- [Required action]: Which lines of the entries contain the string "define"? Please find them and copy them.

- [Input data]:
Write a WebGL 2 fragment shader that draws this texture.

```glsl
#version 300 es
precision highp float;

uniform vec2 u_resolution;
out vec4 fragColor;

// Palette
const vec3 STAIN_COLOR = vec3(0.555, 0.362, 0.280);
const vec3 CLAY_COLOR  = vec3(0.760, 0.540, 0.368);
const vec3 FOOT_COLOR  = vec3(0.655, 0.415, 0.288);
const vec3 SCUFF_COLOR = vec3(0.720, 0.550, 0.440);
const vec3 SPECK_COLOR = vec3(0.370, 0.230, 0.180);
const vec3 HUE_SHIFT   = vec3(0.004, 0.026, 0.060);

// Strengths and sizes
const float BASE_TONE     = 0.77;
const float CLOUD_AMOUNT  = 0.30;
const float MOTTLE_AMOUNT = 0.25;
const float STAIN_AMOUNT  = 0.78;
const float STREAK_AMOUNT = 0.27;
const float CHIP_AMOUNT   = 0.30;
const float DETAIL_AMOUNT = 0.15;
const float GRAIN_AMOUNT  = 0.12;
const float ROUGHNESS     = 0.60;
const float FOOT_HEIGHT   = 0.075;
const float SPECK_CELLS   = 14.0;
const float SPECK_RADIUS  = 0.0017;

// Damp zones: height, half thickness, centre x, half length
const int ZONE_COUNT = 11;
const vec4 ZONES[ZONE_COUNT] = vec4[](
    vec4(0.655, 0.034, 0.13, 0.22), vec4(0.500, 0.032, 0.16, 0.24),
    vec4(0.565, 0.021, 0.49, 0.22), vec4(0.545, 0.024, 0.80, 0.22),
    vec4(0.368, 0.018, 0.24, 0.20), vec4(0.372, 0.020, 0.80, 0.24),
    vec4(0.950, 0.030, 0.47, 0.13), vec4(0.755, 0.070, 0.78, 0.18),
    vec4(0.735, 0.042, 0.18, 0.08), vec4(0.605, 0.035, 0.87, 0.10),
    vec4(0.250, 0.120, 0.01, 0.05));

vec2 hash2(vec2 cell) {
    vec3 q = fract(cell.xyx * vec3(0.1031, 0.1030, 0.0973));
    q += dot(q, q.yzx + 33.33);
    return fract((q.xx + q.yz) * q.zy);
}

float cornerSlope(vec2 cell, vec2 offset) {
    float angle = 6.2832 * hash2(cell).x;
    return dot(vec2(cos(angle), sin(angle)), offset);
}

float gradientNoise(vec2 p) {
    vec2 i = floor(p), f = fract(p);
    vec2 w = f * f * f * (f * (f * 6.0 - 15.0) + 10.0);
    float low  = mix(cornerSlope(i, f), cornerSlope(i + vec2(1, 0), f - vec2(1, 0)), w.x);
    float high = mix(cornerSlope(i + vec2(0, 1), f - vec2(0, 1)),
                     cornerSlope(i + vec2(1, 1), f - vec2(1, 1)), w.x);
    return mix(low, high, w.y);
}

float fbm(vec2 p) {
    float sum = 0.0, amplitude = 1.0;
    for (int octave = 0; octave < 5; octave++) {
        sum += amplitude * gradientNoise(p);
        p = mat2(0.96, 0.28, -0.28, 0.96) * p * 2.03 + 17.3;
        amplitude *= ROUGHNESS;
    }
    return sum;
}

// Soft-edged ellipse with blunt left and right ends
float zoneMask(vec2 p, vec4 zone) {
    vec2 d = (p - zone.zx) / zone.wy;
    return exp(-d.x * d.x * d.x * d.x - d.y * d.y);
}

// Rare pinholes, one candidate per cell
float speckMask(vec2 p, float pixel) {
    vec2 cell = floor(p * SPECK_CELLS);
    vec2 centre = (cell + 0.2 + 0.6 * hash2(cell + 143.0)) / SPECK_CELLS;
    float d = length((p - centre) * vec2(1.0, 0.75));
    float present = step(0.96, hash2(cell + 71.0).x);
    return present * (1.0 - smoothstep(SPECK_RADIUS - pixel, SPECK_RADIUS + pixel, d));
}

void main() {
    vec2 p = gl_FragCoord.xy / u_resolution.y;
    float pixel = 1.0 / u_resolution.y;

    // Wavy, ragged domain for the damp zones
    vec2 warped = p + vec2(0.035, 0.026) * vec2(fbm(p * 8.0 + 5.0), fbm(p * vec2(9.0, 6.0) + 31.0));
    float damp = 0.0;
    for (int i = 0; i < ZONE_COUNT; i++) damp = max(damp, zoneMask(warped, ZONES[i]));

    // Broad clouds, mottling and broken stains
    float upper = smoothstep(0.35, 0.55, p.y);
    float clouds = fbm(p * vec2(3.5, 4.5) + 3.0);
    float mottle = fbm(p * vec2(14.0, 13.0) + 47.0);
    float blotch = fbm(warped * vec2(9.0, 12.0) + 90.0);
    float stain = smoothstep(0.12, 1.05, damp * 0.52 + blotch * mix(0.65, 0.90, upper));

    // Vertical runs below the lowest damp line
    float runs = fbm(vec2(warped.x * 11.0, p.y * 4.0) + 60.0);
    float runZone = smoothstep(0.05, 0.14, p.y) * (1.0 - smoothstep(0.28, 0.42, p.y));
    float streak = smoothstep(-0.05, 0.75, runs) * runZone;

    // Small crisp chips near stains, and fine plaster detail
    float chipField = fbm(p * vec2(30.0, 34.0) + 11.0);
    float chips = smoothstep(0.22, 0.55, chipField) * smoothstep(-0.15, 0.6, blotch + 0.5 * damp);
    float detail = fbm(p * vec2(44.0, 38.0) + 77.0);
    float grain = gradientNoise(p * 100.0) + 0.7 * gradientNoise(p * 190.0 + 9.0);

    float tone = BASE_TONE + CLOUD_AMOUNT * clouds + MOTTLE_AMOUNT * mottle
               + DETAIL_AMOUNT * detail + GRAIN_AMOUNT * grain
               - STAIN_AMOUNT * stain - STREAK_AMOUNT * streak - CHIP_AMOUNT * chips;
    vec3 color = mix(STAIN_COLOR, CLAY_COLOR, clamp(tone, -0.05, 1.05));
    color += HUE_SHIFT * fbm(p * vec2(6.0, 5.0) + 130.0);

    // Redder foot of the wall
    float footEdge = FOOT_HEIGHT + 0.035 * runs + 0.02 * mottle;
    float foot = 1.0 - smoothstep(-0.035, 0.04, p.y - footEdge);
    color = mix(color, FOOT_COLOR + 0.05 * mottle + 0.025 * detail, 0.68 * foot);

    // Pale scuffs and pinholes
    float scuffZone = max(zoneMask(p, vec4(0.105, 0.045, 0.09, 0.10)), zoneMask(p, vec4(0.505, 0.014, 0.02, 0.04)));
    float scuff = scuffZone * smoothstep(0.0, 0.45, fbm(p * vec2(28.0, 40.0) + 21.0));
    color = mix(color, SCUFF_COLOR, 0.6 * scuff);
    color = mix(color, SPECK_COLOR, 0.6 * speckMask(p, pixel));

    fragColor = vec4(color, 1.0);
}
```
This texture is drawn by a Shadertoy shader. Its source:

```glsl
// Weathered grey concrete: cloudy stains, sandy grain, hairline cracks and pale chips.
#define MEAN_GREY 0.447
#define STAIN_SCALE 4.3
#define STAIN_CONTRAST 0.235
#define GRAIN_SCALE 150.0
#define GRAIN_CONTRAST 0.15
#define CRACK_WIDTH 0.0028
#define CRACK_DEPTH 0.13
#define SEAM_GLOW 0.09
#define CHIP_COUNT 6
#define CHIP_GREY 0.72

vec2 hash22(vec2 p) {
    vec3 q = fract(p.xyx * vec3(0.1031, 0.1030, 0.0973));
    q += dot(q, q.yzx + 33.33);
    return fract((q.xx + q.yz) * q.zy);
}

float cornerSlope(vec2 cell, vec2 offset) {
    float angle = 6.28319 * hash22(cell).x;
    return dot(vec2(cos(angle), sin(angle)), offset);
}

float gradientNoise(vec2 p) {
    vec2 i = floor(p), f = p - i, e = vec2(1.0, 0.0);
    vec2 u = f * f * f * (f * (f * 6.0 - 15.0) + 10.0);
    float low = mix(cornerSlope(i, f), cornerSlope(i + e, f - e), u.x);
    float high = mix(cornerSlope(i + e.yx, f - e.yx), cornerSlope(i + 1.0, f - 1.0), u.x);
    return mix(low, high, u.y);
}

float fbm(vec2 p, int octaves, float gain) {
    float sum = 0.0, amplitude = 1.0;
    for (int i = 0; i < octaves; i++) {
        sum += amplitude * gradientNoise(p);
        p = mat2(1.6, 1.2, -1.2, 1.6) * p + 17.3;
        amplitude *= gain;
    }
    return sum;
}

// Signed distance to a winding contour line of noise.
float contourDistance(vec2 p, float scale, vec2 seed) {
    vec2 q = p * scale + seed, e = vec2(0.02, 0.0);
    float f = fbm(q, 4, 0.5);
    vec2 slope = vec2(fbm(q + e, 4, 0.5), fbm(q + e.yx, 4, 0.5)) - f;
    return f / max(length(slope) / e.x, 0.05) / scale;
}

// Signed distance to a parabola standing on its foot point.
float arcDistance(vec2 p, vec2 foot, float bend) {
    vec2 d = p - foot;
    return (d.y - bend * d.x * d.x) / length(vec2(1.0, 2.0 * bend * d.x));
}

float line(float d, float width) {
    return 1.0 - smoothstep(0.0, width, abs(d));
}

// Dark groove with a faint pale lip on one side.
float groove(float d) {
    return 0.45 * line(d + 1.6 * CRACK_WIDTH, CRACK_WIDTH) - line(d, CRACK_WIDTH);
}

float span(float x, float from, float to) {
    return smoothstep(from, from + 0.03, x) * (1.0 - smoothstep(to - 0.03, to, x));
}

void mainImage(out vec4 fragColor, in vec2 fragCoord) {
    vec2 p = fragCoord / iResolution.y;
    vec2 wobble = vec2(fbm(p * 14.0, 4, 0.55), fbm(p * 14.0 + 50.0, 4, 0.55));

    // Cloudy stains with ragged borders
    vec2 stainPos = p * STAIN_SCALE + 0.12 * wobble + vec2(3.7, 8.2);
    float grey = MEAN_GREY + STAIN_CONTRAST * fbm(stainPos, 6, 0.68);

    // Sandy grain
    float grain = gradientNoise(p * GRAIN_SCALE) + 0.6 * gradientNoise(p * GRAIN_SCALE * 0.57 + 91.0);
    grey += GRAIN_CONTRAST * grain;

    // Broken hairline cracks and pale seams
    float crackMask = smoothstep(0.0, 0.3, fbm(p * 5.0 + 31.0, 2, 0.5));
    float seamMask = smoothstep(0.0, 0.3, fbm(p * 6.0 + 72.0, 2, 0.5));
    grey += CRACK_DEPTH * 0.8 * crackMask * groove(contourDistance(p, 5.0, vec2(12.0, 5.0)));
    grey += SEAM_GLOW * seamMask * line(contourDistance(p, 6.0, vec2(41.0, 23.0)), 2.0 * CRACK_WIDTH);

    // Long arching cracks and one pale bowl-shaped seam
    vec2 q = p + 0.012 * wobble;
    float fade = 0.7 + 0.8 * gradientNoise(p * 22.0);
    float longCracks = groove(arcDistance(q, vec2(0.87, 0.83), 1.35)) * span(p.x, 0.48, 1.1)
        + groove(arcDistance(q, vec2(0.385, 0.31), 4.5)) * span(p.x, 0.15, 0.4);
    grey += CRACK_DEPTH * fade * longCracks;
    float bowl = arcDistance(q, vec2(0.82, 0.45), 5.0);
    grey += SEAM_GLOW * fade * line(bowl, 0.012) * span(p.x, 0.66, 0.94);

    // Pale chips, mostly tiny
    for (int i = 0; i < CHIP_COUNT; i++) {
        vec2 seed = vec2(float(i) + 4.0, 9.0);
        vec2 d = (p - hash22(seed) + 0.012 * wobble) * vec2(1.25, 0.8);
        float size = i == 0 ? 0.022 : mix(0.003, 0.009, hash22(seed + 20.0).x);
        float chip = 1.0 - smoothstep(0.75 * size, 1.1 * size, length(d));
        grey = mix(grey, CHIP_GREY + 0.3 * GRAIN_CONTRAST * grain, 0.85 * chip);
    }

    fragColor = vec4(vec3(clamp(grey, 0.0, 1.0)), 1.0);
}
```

- [Exercise answer]:
#define MEAN_GREY 0.447
#define STAIN_SCALE 4.3
#define STAIN_CONTRAST 0.235
#define GRAIN_SCALE 150.0
#define GRAIN_CONTRAST 0.15
#define CRACK_WIDTH 0.0028
#define CRACK_DEPTH 0.13
#define SEAM_GLOW 0.09
#define CHIP_COUNT 6
#define CHIP_GREY 0.72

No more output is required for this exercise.